Tableau is loved by data analysts for the ease with which it allows them to generate insights and gain clarity from rich and complex data sets. However up until now Tableau has fallen short when the data being analyzed contains personal information or is otherwise sensitive to the point of the analyst not being permitted to query it.
Aircloak Insights, our platform for analyzing sensitive data, allows organisations to make sensitive data sources available to internal and external analysts alike. It acts as a proxy that is installed between the analyst and the data being analyzed — and dynamically and automatically anonymizes the results of SQL queries as they are run. No Personally Identifiable Information (PII) ever leaves the Aircloak system, and one of it’s main strengths is that it *dynamically and automatically determines what is PII *in the context of a given query.
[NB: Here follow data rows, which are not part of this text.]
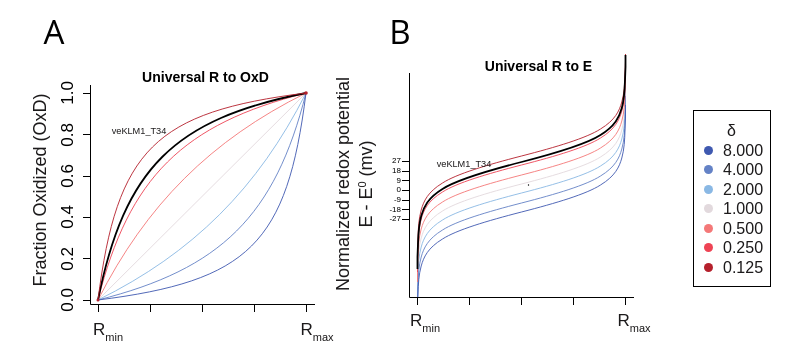
<!DOCTYPE html>
<html lang="en">
<head>
<meta charset="utf-8">
<title>Universal R to OxD and E</title>
<style>
:root {
  --ink: #000;
  --label: #1c1a1b;
  --paper: #fff;
  --d8: #3f59b0;
  --d4: #6482c6;
  --d2: #8ab8e4;
  --d1: #e2d9dd;
  --d05: #f47878;
  --d025: #ee4354;
  --d0125: #b5202c;
}
* { box-sizing: border-box; margin: 0; padding: 0; }
html, body { width: 800px; height: 359px; overflow: hidden; background: var(--paper); }
body { font-family: "Liberation Sans", Arial, sans-serif; color: var(--ink); }
.figure { position: relative; width: 800px; height: 359px; overflow: hidden; }
.plots { position: absolute; inset: 0; }
.plots path { fill: none; }
.curves { stroke-width: 0.9; }
.axes { stroke: var(--ink); stroke-width: 1; }
.reference { stroke: var(--ink); stroke-width: 1.8; }
.s8 { stroke: var(--d8); } .s4 { stroke: var(--d4); } .s2 { stroke: var(--d2); }
.s1 { stroke: var(--d1); } .s05 { stroke: var(--d05); } .s025 { stroke: var(--d025); }
.s0125 { stroke: var(--d0125); }

.at { position: absolute; left: var(--x); top: var(--y); transform: translate(-50%, -50%); white-space: nowrap; line-height: 1; }
.panel-letter { font: 400 33px/1 "Open Sans", "Noto Sans", sans-serif; }
.title { font-size: 14px; font-weight: 700; }
.axis-name { font-size: 18px; color: var(--label); transform: translate(-50%, -50%) rotate(-90deg); }
.axis-name sup { font-size: 11px; line-height: 0; vertical-align: 6px; }
.bound { font-size: 17px; color: var(--label); }
.bound sub { font-size: 11px; line-height: 0; vertical-align: -6px; }
.curve-name { font-size: 9.2px; color: var(--label); }

.scale { position: absolute; display: grid; list-style: none; }
.scale-oxd { left: 58px; top: 72.3px; width: 20px; grid-template-rows: repeat(6, 41.4px); place-items: center; font-size: 17px; line-height: 20px; }
.scale-oxd li { writing-mode: vertical-rl; transform: rotate(180deg); }
.scale-mv { left: 376px; top: 156px; width: 25px; grid-template-rows: repeat(7, 9.7px); justify-items: end; align-items: center; font-size: 8px; line-height: 9px; }

.legend { position: absolute; left: 693px; top: 110px; width: 78px; height: 177px; border: 1px solid var(--ink); padding: 10px 0 0 10px; font-size: 16px; line-height: 19.5px; color: var(--label); }
.legend h2 { font-size: 16px; font-weight: 400; padding-left: 23px; }
.legend ul { list-style: none; }
.legend li { display: flex; align-items: center; gap: 10px; }
.dot { width: 9px; height: 9px; border-radius: 50%; background: var(--c); }
</style>
</head>
<body>
<main class="figure">
  <svg class="plots" width="800" height="359" viewBox="0 0 800 359" aria-hidden="true">
    <defs>
      <path id="redox" d="M-104 107V95L-103.5 82C-103.2 72 -102.8 63 -100.3 54C-97.8 45 -93.7 36 -79 27C-65 18 -35 9 0 0C35 -9 65 -18 79 -27C93.7 -36 97.8 -45 100.3 -54C102.8 -63 103.2 -72 103.5 -82L104 -95V-107"/>
      <clipPath id="redox-area"><rect x="405" y="54" width="235" height="243"/></clipPath>
    </defs>

    <g class="axes">
      <path d="M90.5 85V304.5H315"/>
      <path d="M83 93.5H90M83 134.5H90M83 176.5H90M83 217.5H90M83 258.5H90M83 300.5H90"/>
      <path d="M98.5 304V312M150.5 304V312M202.5 304V312M254.5 304V312M306.5 304V312"/>
    </g>
    <g class="curves">
      <path class="s1" d="M98 300L306 93"/>
      <path class="s2" d="M98 300C193 253 258 188 306 93"/>
      <path class="s4" d="M98 300C221 269 275 216 306 93"/>
      <path class="s8" d="M98 300C249 281 287 244 306 93"/>
      <path class="s05" d="M98 300C146 205 211 140 306 93"/>
      <path class="s025" d="M98 300C129 177 183 124 306 93"/>
      <path class="reference" d="M98 300C124.5 168 174 119 306 93"/>
      <path class="s0125" d="M98 300C117 149 155 112 306 93"/>
    </g>
    <circle cx="98" cy="300" r="1.5" fill="var(--d0125)"/>
    <circle cx="306" cy="93" r="1.8" fill="var(--d0125)"/>

    <g class="axes">
      <path d="M409.5 73V297.5H634"/>
      <path d="M402 161.5H409M402 171.5H409M402 180.5H409M402 190.5H409M402 200.5H409M402 209.5H409M402 219.5H409"/>
      <path d="M417.5 297V305M469.5 297V305M521.5 297V305M573.5 297V305M625.5 297V305"/>
    </g>
    <g class="curves" clip-path="url(#redox-area)">
      <use href="#redox" class="s1" x="521.5" y="184"/>
      <use href="#redox" class="s2" x="521.5" y="193"/>
      <use href="#redox" class="s4" x="521.5" y="203"/>
      <use href="#redox" class="s8" x="521.5" y="212"/>
      <use href="#redox" class="s05" x="521.5" y="175"/>
      <use href="#redox" class="s025" x="521.5" y="165"/>
      <use href="#redox" class="s0125" x="521.5" y="156"/>
      <use href="#redox" class="reference" x="521.5" y="162"/>
    </g>
    <circle cx="528.5" cy="185" r="0.7"/>
  </svg>

  <section aria-label="Panel A">
    <p class="at panel-letter" style="--x:54px;--y:31px">A</p>
    <h2 class="at title" style="--x:205.5px;--y:77px">Universal R to OxD</h2>
    <p class="at axis-name" style="--x:40px;--y:190px">Fraction Oxidized (OxD)</p>
    <ul class="scale scale-oxd"><li>1.0</li><li>0.8</li><li>0.6</li><li>0.4</li><li>0.2</li><li>0.0</li></ul>
    <p class="at curve-name" style="--x:139px;--y:132px">veKLM1_T34</p>
    <p class="at bound" style="--x:108px;--y:329px">R<sub>min</sub></p>
    <p class="at bound" style="--x:317px;--y:329px">R<sub>max</sub></p>
  </section>

  <section aria-label="Panel B">
    <p class="at panel-letter" style="--x:400px;--y:31px">B</p>
    <h2 class="at title" style="--x:538.5px;--y:66px">Universal R to E</h2>
    <p class="at axis-name" style="--x:343px;--y:184px">Normalized redox potential</p>
    <p class="at axis-name" style="--x:366px;--y:184px">E - E<sup>0</sup> (mv)</p>
    <ul class="scale scale-mv"><li>27</li><li>18</li><li>9</li><li>0</li><li>-9</li><li>-18</li><li>-27</li></ul>
    <p class="at curve-name" style="--x:464px;--y:165px">veKLM1_T34</p>
    <p class="at bound" style="--x:425px;--y:320px">R<sub>min</sub></p>
    <p class="at bound" style="--x:634px;--y:320px">R<sub>max</sub></p>
  </section>

  <aside class="legend">
    <h2>δ</h2>
    <ul>
      <li><span class="dot" style="--c:var(--d8)"></span>8.000</li>
      <li><span class="dot" style="--c:var(--d4)"></span>4.000</li>
      <li><span class="dot" style="--c:var(--d2)"></span>2.000</li>
      <li><span class="dot" style="--c:var(--d1)"></span>1.000</li>
      <li><span class="dot" style="--c:var(--d05)"></span>0.500</li>
      <li><span class="dot" style="--c:var(--d025)"></span>0.250</li>
      <li><span class="dot" style="--c:var(--d0125)"></span>0.125</li>
    </ul>
  </aside>
</main>
</body>
</html>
This allows for a much more fine grained anonymization than what is commonly applied — yet by being truly anonymous, data analysed using Aircloak Insights fall outside the realm of privacy regulations such as the General Data Protection Regulation (GDPR).
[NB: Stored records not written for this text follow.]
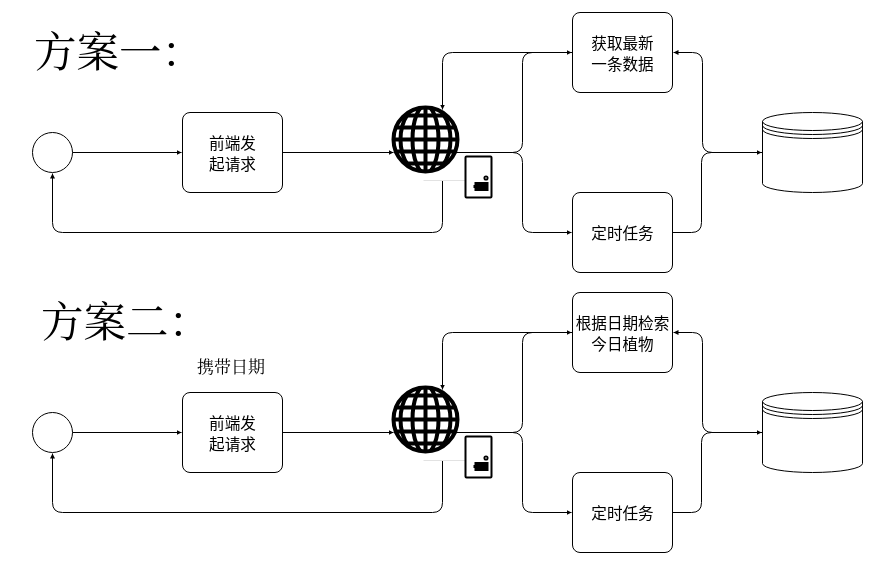
<!DOCTYPE html>
<html lang="zh-CN">
<head>
<meta charset="utf-8">
<title>方案流程图</title>
<style>
  :root {
    --paper: #fff;
    --ink: #000;
    --hairline: #e2e2e2;
    --sans: "Noto Sans CJK SC", "Noto Sans", sans-serif;
    --serif: "Noto Serif CJK SC", "Noto Serif", serif;
  }
  * { box-sizing: border-box; margin: 0; }
  body {
    width: 875px;
    height: 565px;
    overflow: hidden;
    background: var(--paper);
    color: var(--ink);
    font-family: var(--sans);
  }
  .plan { position: relative; width: 875px; height: 280px; }
  .flow { position: absolute; inset: 0; display: block; }
  .plan-title {
    position: absolute;
    left: 34px;
    top: 27px;
    font: 400 42.5px/44px var(--serif);
    white-space: nowrap;
  }
  .plan-by-date .plan-title { left: 41px; top: 17px; }
  .step {
    position: absolute;
    width: 101px;
    height: 81px;
    display: flex;
    align-items: center;
    justify-content: center;
    border: 1px solid var(--ink);
    border-radius: 8px;
    background: var(--paper);
    font-size: 15.6px;
    line-height: 21px;
    text-align: center;
    white-space: nowrap;
  }
  .request { left: 182px; top: 112px; }
  .query { left: 572px; top: 12px; }
  .schedule { left: 572px; top: 192px; }
  .note {
    position: absolute;
    left: 197px;
    top: 75px;
    font: 400 17px/21px var(--serif);
    white-space: nowrap;
  }
  .wire { fill: none; stroke: var(--ink); stroke-width: 1; }
  .shape { fill: var(--paper); stroke: var(--ink); stroke-width: 1; }
</style>
</head>
<body>
  <section class="plan plan-latest">
    <svg class="flow" width="875" height="280" viewBox="0 0 875 280" aria-hidden="true">
      <defs>
        <marker id="arrow" viewBox="0 0 6 6" refX="6" refY="3" markerWidth="5" markerHeight="5" orient="auto">
          <polygon points="0,0 6,3 0,6" fill="var(--ink)"/>
        </marker>
        <clipPath id="globe-edge"><circle r="33"/></clipPath>

        <g id="globe">
          <circle r="32" fill="var(--paper)"/>
          <g clip-path="url(#globe-edge)" fill="none" stroke="var(--ink)" stroke-width="4">
            <path d="M-34-24H34M-34-12H34M-34 0H34M-34 12H34M-34 24H34M0-34V34"/>
            <ellipse rx="13" ry="34"/>
            <ellipse rx="25" ry="36"/>
          </g>
          <circle r="32" fill="none" stroke="var(--ink)" stroke-width="4"/>
        </g>

        <g id="server">
          <rect x="1" y="1" width="26" height="41" rx="1" fill="var(--paper)" stroke="var(--ink)" stroke-width="2"/>
          <circle cx="21.5" cy="22.5" r="1.8" fill="#888" stroke="var(--ink)" stroke-width="1.5"/>
          <path d="M10 28H24M9 31H24M10 34H24" stroke="var(--ink)" stroke-width="3"/>
        </g>

        <g id="database">
          <path class="shape" d="M0 9A50 9 0 0 1 100 9V71A50 9 0 0 1 0 71Z"/>
          <path class="wire" d="M0 9A50 9 0 0 0 100 9M0 13A50 9 0 0 0 100 13M0 17A50 9 0 0 0 100 17"/>
        </g>

        <g id="network" transform="translate(.5 .5)">
          <circle class="shape" cx="52" cy="152" r="20"/>
          <g class="wire" marker-end="url(#arrow)">
            <path d="M72 152H181"/>
            <path d="M282 152H393"/>
            <path d="M442 180V222Q442 232 432 232H62Q52 232 52 222V173"/>
            <path d="M572 52H452Q442 52 442 62V109"/>
            <path d="M456 152H512Q522 152 522 142V62Q522 52 532 52H571"/>
            <path d="M456 152H512Q522 152 522 162V222Q522 232 532 232H571"/>
            <path d="M762 152H712Q702 152 702 142V62Q702 52 692 52H673"/>
            <path d="M672 232H691Q701 232 701 222V162Q701 152 711 152H761"/>
          </g>
          <line x1="423" y1="180" x2="465" y2="180" stroke="var(--hairline)"/>
          <use href="#globe" x="425" y="139"/>
          <use href="#server" x="464" y="155"/>
          <use href="#database" x="762" y="112"/>
        </g>
      </defs>
      <use href="#network"/>
    </svg>
    <h2 class="plan-title">方案一：</h2>
    <div class="step request">前端发<br>起请求</div>
    <div class="step query">获取最新<br>一条数据</div>
    <div class="step schedule">定时任务</div>
  </section>

  <section class="plan plan-by-date">
    <svg class="flow" width="875" height="280" viewBox="0 0 875 280" aria-hidden="true">
      <use href="#network"/>
    </svg>
    <h2 class="plan-title">方案二：</h2>
    <p class="note">携带日期</p>
    <div class="step request">前端发<br>起请求</div>
    <div class="step query">根据日期检索<br>今日植物</div>
    <div class="step schedule">定时任务</div>
  </section>
</body>
</html>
With Aircloak’s Tableau integration analysts can now connect their Tableau Desktop installation directly to their in-house Aircloak Insights deployment. This can be done in any Tableau installations that have the drivers for the Tableau Postgres integration installed as Aircloak Insights looks like a regular Postgres database to Tableau. Once configured analysts work with their Aircloak Insights data sources like they would with any other. The crucial difference however is that the results they get in Tableau are always safely anonymized, and that there is no risk of accidentally (or intentionally) exposing individuals, or breaking data protection and privacy laws.
Organisations can now liberally share data across business units and external partners without the risk of sensitive data being accidentally leaked or misplaced. The combination of Aircloak Insights and Tableau truly democratizes access to rich but sensitive (personal) data.
Let’s take the NYC Taxi database released to the public in 2014 as an example. It was thought to be anonymous and safe when released, but the protections applied where famously undone within a very short period of the release. Had the data been shared using Aircloak Insights instead one could have generated most of the useful insights that have surfaced, yet would never have been able to expose neither the individual taxi drivers nor the customers they served.
The advantage of the Aircloak Insights platform is that it always safely anonymizes data with near zero configuration. And furthermore it does so irrespective of the type of data that is analyzed or the particular use case. This makes it possible to generate anything from simple visualizations to multi-page stories, bringing to life the stories hiding in your data.
Please feel free to reach out if you have questions about Aircloak Insights, our integration with Tableau, or just want to talk about technology, analytics and anonymization. You can reach us on twitter at @aircloak, or me personally under @probst. If you prefer email you can reach us at firstname.lastname@example.org.